***** Available records

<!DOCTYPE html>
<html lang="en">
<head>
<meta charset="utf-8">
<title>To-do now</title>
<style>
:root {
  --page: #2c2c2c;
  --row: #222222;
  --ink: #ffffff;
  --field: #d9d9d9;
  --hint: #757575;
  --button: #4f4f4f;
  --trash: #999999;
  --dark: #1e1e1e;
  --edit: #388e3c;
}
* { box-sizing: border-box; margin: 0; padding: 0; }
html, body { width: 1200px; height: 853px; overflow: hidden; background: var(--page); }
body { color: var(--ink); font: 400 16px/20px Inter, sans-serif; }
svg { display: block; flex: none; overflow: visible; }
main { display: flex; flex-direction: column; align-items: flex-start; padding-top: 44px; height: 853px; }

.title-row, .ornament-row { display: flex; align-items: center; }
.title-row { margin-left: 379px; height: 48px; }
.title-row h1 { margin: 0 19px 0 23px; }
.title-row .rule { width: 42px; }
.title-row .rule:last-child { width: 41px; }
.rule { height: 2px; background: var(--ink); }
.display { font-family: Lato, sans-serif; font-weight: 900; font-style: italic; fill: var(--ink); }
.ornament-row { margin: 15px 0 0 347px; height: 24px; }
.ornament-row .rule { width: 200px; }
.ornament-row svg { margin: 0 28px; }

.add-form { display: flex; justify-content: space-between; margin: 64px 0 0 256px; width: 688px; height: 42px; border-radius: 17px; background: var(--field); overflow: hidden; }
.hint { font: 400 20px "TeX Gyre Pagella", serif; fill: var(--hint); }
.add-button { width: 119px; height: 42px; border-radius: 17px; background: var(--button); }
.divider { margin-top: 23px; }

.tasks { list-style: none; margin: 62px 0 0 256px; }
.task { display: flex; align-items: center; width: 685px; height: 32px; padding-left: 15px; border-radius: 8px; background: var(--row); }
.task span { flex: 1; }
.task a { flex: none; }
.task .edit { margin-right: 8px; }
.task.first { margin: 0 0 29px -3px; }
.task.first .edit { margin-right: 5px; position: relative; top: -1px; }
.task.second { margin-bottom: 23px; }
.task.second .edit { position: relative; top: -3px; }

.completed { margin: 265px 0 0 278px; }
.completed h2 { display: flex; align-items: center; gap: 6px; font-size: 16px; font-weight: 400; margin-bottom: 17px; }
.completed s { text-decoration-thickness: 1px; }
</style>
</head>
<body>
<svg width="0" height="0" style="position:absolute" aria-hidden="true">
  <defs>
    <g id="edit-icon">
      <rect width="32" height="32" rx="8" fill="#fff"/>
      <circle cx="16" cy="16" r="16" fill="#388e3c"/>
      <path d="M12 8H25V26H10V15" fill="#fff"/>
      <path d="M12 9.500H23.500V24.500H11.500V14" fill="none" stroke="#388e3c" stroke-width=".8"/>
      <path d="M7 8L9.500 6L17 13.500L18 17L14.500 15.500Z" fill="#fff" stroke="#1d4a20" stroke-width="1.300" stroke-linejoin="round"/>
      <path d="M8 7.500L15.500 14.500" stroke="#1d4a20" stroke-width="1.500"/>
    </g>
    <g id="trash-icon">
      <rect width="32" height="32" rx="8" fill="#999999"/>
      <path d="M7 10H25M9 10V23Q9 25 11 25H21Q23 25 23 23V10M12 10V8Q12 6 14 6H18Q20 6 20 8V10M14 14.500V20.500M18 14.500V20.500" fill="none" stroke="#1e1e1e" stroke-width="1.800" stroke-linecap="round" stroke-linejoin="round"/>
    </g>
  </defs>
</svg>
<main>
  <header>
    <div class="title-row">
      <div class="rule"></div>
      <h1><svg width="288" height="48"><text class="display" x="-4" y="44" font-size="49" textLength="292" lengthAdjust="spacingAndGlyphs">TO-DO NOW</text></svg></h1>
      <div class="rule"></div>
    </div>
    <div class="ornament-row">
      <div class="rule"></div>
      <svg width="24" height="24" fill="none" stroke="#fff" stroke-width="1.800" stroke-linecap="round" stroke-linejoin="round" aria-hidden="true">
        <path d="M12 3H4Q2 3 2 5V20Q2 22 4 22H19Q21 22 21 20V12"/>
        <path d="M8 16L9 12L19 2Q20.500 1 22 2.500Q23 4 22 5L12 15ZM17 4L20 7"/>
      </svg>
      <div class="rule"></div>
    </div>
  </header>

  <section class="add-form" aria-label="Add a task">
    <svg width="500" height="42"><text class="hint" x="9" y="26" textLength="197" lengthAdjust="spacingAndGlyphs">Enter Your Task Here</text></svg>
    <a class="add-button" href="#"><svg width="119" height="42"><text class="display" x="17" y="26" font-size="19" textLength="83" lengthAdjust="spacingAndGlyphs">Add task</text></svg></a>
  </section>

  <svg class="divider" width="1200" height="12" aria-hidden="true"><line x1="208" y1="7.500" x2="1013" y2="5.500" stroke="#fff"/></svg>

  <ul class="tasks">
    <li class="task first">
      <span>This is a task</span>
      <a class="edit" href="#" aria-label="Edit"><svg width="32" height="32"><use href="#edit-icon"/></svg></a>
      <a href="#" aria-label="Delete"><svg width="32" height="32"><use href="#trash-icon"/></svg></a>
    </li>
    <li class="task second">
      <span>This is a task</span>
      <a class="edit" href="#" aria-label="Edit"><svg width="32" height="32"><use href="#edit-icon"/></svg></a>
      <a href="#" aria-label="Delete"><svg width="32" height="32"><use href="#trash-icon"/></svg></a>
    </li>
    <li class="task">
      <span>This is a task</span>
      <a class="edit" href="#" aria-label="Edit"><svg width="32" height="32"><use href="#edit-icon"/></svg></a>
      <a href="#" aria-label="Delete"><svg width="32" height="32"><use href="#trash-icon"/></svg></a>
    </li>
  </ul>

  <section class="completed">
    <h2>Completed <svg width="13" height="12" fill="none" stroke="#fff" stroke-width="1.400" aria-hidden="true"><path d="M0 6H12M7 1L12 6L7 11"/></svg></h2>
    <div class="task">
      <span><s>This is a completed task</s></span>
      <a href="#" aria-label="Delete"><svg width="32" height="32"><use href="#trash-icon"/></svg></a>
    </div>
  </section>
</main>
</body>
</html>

**********

Problem requirements
What lines above contain the word "section"? Please copy each one.

Reply
  <section class="add-form" aria-label="Add a task">
  </section>
  <section class="completed">
  </section>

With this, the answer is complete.